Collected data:
--- START ---

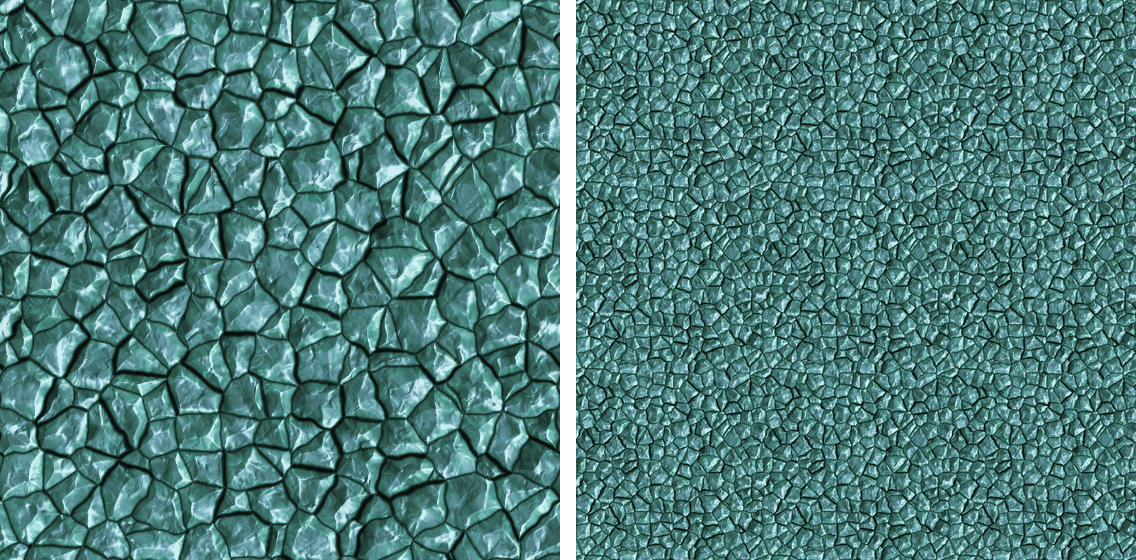
Left: one tile. Right: repeated 3 by 3.
Reproduce this texture procedurally as a Shadertoy shader.

```glsl
// Tiling wall of faceted, glassy teal stones separated by dark grooves.

const float CELLS = 15.0;

vec3 hash3(vec2 p) {
    vec3 q = fract(p.xyx * vec3(0.1031, 0.1030, 0.0973));
    q += dot(q, q.yxz + 33.33);
    return fract((q.xxy + q.yzz) * q.zyx);
}

// Value noise that repeats after a whole number of lattice steps
float noise(vec2 p, float period) {
    vec2 i = floor(p), f = fract(p);
    f = f * f * (3.0 - 2.0 * f);
    vec2 j = mod(i + 1.0, period);
    i = mod(i, period);
    return mix(mix(hash3(i).x, hash3(vec2(j.x, i.y)).x, f.x),
               mix(hash3(vec2(i.x, j.y)).x, hash3(j).x, f.x), f.y);
}

float fbm(vec2 p) {
    float sum = 0.0, amp = 0.57;
    for (int i = 0; i < 3; i++) {
        sum += amp * noise(p, 512.0);
        p = mat2(1.6, 1.2, -1.2, 1.6) * p + 17.3;
        amp *= 0.5;
    }
    return sum;
}

// Stone centre in xy, size weight in z
vec3 site(vec2 cell) {
    vec3 rnd = hash3(mod(cell, CELLS));
    return vec3(cell + 0.02 + 0.96 * rnd.xy, 0.38 * rnd.z * rnd.z);
}

vec2 nearestCell(vec2 p) {
    vec2 base = floor(p), best = base;
    float bestDist = 1e3;
    for (int y = -2; y <= 2; y++)
    for (int x = -2; x <= 2; x++) {
        vec2 cell = base + vec2(x, y);
        vec3 s = site(cell);
        float dist = dot(s.xy - p, s.xy - p) - s.z;
        if (dist < bestDist) { bestDist = dist; best = cell; }
    }
    return best;
}

// x: height, y: gap to the next facet, z: groove distance in widths, w: depth
vec4 facets(vec2 p, vec2 cell) {
    vec2 id = mod(cell, CELLS);
    vec3 centre = site(cell), rnd = hash3(id + 71.0);
    vec2 local = p - centre.xy;
    float low = 0.2 + 0.25 * rnd.z + dot(rnd.xy - 0.5, local) * 0.8;
    float next = 1e3, groove = 1e3, depth = 0.0;
    for (int y = -2; y <= 2; y++)
    for (int x = -2; x <= 2; x++) {
        if (x == 0 && y == 0) continue;
        vec2 other = cell + vec2(x, y);
        vec2 otherId = mod(other, CELLS);
        vec3 there = site(other);
        vec2 span = there.xy - centre.xy;
        float len = length(span);
        float edge = 0.5 * (len + (centre.z - there.z) / len) - dot(local, span) / len;
        float h = edge * (0.55 + 0.9 * hash3(otherId + id * 7.0 + 31.0).x);
        next = min(next, max(low, h));
        low = min(low, h);
        float wide = hash3(mod(id + otherId, CELLS) + 53.0).y;
        wide *= wide * wide;
        float gap = edge / mix(0.032, 0.085, wide);
        if (gap < groove) { groove = gap; depth = wide; }
    }
    return vec4(low, next - low, groove, depth);
}

// Glassy swirls, shifted for each stone
float swirl(vec2 local, vec2 seed) {
    vec2 q = local * 2.7 + seed;
    float bend = fbm(q + 9.0);
    return fbm(q + 1.3 * vec2(bend, -bend));
}

void mainImage(out vec4 fragColor, in vec2 fragCoord) {
    vec2 p = fragCoord / iResolution.xy * CELLS;
    p += 0.13 * (vec2(noise(p * 3.0, CELLS * 3.0),
                      noise(p * 3.0 + 20.0, CELLS * 3.0)) - 0.5);

    vec2 cell = nearestCell(p);
    vec2 local = p - site(cell).xy;
    vec3 rnd = hash3(mod(cell, CELLS) + 127.0);
    vec2 seed = 90.0 * rnd.xy + 40.0;

    // Surface normal from facets and swirls
    vec4 stone = facets(p, cell);
    float glass = swirl(local, seed);
    vec2 e = vec2(0.035, 0.0);
    float relief = 0.25;
    float height = stone.x + relief * glass;
    vec2 grad = vec2(
        facets(p + e.xy, cell).x + relief * swirl(local + e.xy, seed) - height,
        facets(p + e.yx, cell).x + relief * swirl(local + e.yx, seed) - height) / e.x;
    vec3 normal = normalize(vec3(-grad, 1.0));

    // Side light, inner veins and bright creases between facets
    float lit = dot(normal.xy, normalize(vec2(0.85, -0.4)));
    float patches = smoothstep(0.35, 0.65, fbm(local * 3.5 + seed.yx));
    float vein = smoothstep(0.035, 0.0, abs(glass - 0.5)) * patches;
    float crease = smoothstep(0.075, 0.0, stone.y) * (0.25 + 0.75 * patches);
    float tone = 0.48 + 0.18 * lit + 0.31 * max(lit, 0.0) * patches;
    tone += 0.4 * (glass - 0.5) + 0.1 * (rnd.z - 0.5);
    tone += 0.13 * vein + 0.2 * crease * (0.7 + lit);

    // Grooves: thin ones stay green, wide ones go nearly black
    float floorTone = mix(0.46, 0.14, smoothstep(0.1, 0.7, stone.w));
    tone *= mix(floorTone, 1.0, smoothstep(0.2, 1.5, stone.z));
    tone *= mix(0.9, 1.0, smoothstep(1.0, 3.0, stone.z));
    tone = clamp(tone, 0.04, 0.95);

    // Deep green shadows to pale cyan; flat tops bluer, slopes mintier
    vec3 color = tone * vec3(0.5 + 0.44 * tone * tone * tone, 1.0,
                             mix(0.86, 1.02, smoothstep(0.2, 0.65, tone)));
    float flatness = smoothstep(0.6, 0.95, normal.z) - 0.5;
    color += flatness * vec3(0.06, -0.02, 0.06) * smoothstep(0.3, 0.6, tone);

    // Pale glints along the creases
    float glint = crease * smoothstep(0.5, 0.8, tone) * smoothstep(1.0, 2.0, stone.z);
    color = mix(color, vec3(0.78, 0.91, 0.94), 0.6 * glint);
    fragColor = vec4(clamp(color, 0.0, 1.0), 1.0);
}
```
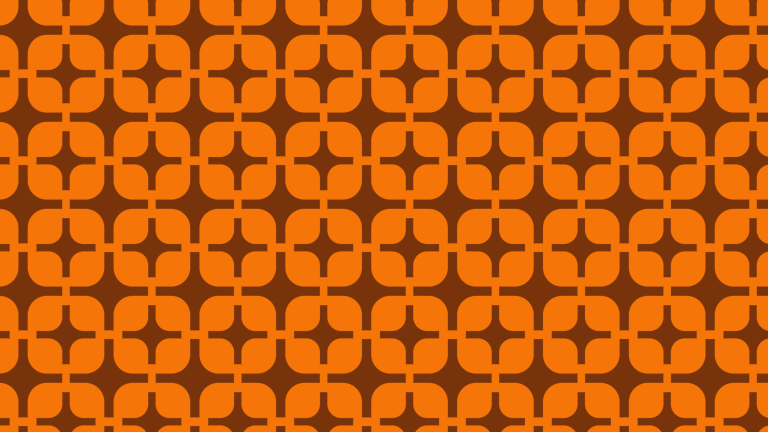
Give the GLSL for this pattern, as a Shadertoy shader.

```glsl
// Retro lattice of brown four-armed stars on flat orange, about 9 by 5 repeats.
// Large stars sit on a grid and small stars on the same grid shifted half a cell;
// each is a cross distance function with filleted inner corners and cut-off arms.

// Signed distance to a cross whose inner corners are rounded by fillet.
float starDistance(vec2 p, float armLength, float halfWidth, float fillet) {
    vec2 q = abs(p);
    vec2 inset = fillet + halfWidth - q;
    float crossDist = fillet - length(max(inset, 0.0)) - min(max(inset.x, inset.y), 0.0);
    return max(crossDist, max(q.x, q.y) - armLength);
}

// Offset from the nearest cell centre.
vec2 repeatCentered(vec2 p, vec2 cell) {
    return (fract(p / cell + 0.5) - 0.5) * cell;
}

void mainImage(out vec4 fragColor, in vec2 fragCoord) {
    // Canvas height is one unit
    vec2 p = fragCoord / iResolution.y - vec2(0.6498, 0.5273);
    vec2 cell = vec2(0.1988, 0.2014);

    // Two interleaved star grids
    float largeStar = starDistance(repeatCentered(p, cell), 0.0906, 0.0107, 0.044);
    float smallStar = starDistance(repeatCentered(p + 0.5 * cell, cell), 0.0683, 0.0085, 0.0324);
    float stars = min(largeStar, smallStar);

    // Smooth edges and flat colours
    float edge = 0.75 / iResolution.y;
    vec3 orange = vec3(0.96, 0.46, 0.03);
    vec3 brown = vec3(0.47, 0.20, 0.04);
    fragColor = vec4(mix(brown, orange, smoothstep(-edge, edge, stars)), 1.0);
}
```
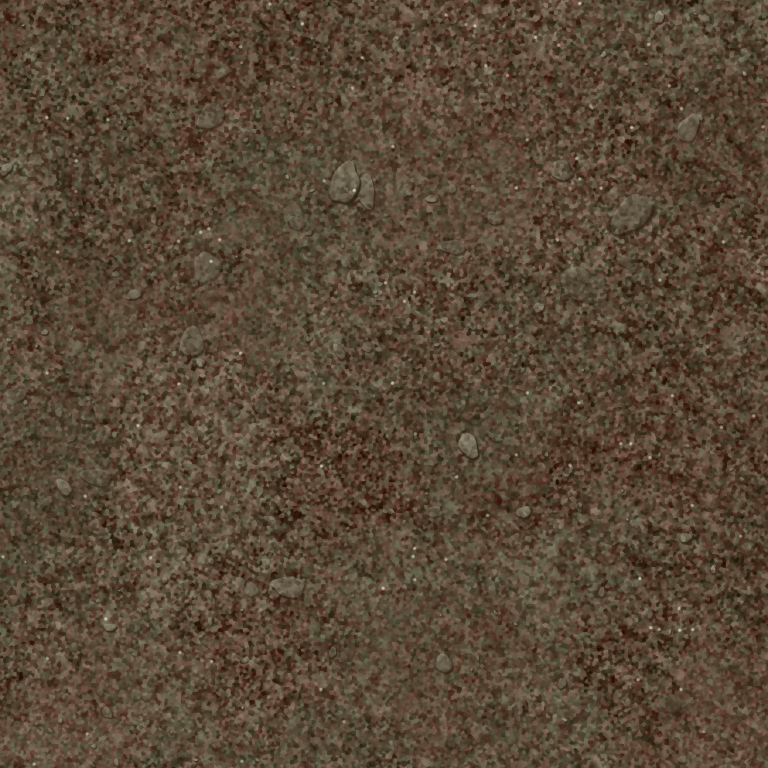
A Shadertoy shader for this texture:

```glsl
// Dry brown soil with fine mottled grain and scattered half-buried pebbles.

const vec3 SOIL = vec3(0.348, 0.283, 0.211);
const vec3 LIGHTEN = vec3(0.92, 1.0, 0.94);      // colour direction of brightness
const vec3 REDDEN = vec3(0.6, -0.3, -0.1);       // red earth against olive earth
const vec3 STONE = vec3(0.43, 0.395, 0.315);
const vec3 SHADOW = vec3(0.17, 0.12, 0.075);
const vec2 LIGHT = vec2(-0.5, 0.866);            // direction towards the light
const float FINE_CELLS = 225.0;
const float MEDIUM_CELLS = 112.0;
const float CLUMP_CELLS = 38.0;
const float PATCH_CELLS = 6.0;
const float FINE_CONTRAST = 0.225;
const float MEDIUM_CONTRAST = 0.13;
const float CLUMP_CONTRAST = 0.06;
const float PATCH_CONTRAST = 0.06;
const float TINT_CONTRAST = 0.10;
const float EDGE = 0.0014;                       // half width of smoothed edges
const float TAU = 6.28318;

vec3 hash3(vec2 p) {
    vec3 q = fract(p.xyx * vec3(0.1031, 0.1030, 0.0973));
    q += dot(q, q.yxz + 33.33);
    return fract((q.xxy + q.yzz) * q.zyx);
}

// Soft cellular noise: three random values blended between jittered cells.
vec3 cellNoise(vec2 p) {
    vec2 cell = floor(p);
    vec3 sum = vec3(0.0);
    float total = 0.0;
    for (int j = -1; j <= 1; j++)
    for (int i = -1; i <= 1; i++) {
        vec2 id = cell + vec2(i, j);
        vec2 toPoint = id + hash3(id + 71.7).xy - p;
        float weight = exp(-8.0 * dot(toPoint, toPoint));
        sum += weight * hash3(id + 13.1);
        total += weight;
    }
    return sum / total - 0.5;
}

// Distance to a rounded, uneven, randomly turned pebble.
float pebbleDistance(vec2 q, float radius, vec3 shape) {
    float turn = shape.y * TAU;
    vec2 u = mat2(cos(turn), sin(turn), -sin(turn), cos(turn)) * q;
    u.y *= 1.05 + 0.75 * shape.z;
    float a = atan(u.y, u.x);
    float wobble = 0.09 * sin(2.0 * a + shape.z * 17.0)
                 + 0.08 * sin(3.0 * a + shape.x * 23.0)
                 + 0.04 * sin(5.0 * a + shape.y * 31.0);
    return length(u) - radius * (1.0 + wobble);
}

// One scattered size class of pebbles, each with its shadow and lit side.
void addPebbles(inout vec3 color, vec2 p, float cells, float density,
                vec2 radii, float paleness, float grain) {
    vec2 cell = floor(p * cells);
    for (int j = -1; j <= 1; j++)
    for (int i = -1; i <= 1; i++) {
        vec2 id = cell + vec2(i, j);
        vec3 place = hash3(id + cells * 3.7);
        if (place.z > density) continue;
        vec3 shape = hash3(id + cells * 5.3 + 57.0);
        vec3 look = hash3(id + cells * 7.9 + 19.0);
        vec2 q = p - (id + 0.1 + 0.8 * place.xy) / cells;
        float radius = mix(radii.x, radii.y, shape.x * shape.x);
        float offset = 0.0012 + 0.10 * radius;

        float shadowDistance = pebbleDistance(q + LIGHT * offset, radius, shape);
        float shade = 1.0 - smoothstep(-EDGE, 2.0 * EDGE, shadowDistance);
        color = mix(color, SHADOW, shade * mix(0.35, 0.85, look.x));

        float stoneDistance = pebbleDistance(q, radius, shape);
        float cover = 1.0 - smoothstep(-EDGE, EDGE, stoneDistance);
        float side = dot(q, LIGHT) / radius;
        float rim = smoothstep(-0.5 * radius, 0.0, stoneDistance);
        float tone = paleness + 0.10 * (look.y - 0.5)
                   + side * (0.035 + 0.06 * rim) + 0.75 * grain;
        color = mix(color, STONE + LIGHTEN * tone, cover * mix(0.5, 1.0, look.x));
    }
}

void mainImage(out vec4 fragColor, in vec2 fragCoord) {
    vec2 p = fragCoord / iResolution.y;

    // Soil grain, from single crumbs to broad damp patches
    vec3 fine = cellNoise(p * FINE_CELLS);
    vec3 medium = cellNoise(p * MEDIUM_CELLS + 40.0);
    vec2 bend = 0.02 * sin(p.yx * vec2(19.0, 23.0) + 3.0 * sin(p * 11.0));
    vec3 clump = cellNoise((p + bend) * CLUMP_CELLS + 90.0);
    vec3 patches = cellNoise((p + bend) * PATCH_CELLS + 150.0);

    float grain = FINE_CONTRAST * fine.x + MEDIUM_CONTRAST * medium.x;
    grain *= 1.0 + 0.5 * patches.z + 0.4 * clump.z;
    float value = grain + CLUMP_CONTRAST * clump.x + PATCH_CONTRAST * patches.x;
    float tint = TINT_CONTRAST * (fine.y + 0.6 * medium.y + 0.4 * patches.y);
    vec3 color = SOIL + LIGHTEN * value + REDDEN * tint;

    // Grit, gravel and stones, smallest first
    addPebbles(color, p, 46.0, 0.07, vec2(0.0015, 0.0038), 0.09, grain);
    addPebbles(color, p, 24.0, 0.10, vec2(0.004, 0.009), 0.02, grain);
    addPebbles(color, p, 10.0, 0.27, vec2(0.010, 0.021), 0.0, grain);
    addPebbles(color, p, 5.0, 0.24, vec2(0.020, 0.036), 0.03, grain);

    // Rare pale mineral specks
    vec3 speck = hash3(floor(p * 75.0) + 211.0);
    float speckDistance = length(fract(p * 75.0) - 0.3 - 0.4 * speck.xy) / 75.0;
    float speckCover = 1.0 - smoothstep(0.0008, 0.0034, speckDistance);
    color += LIGHTEN * 0.34 * speckCover * step(speck.z, 0.018);

    fragColor = vec4(clamp(color, 0.0, 1.0), 1.0);
}
```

--- END ---

Note every line of the entries in which "between" appears, and copy it down.

    // Side light, inner veins and bright creases between facets
// Soft cellular noise: three random values blended between jittered cells.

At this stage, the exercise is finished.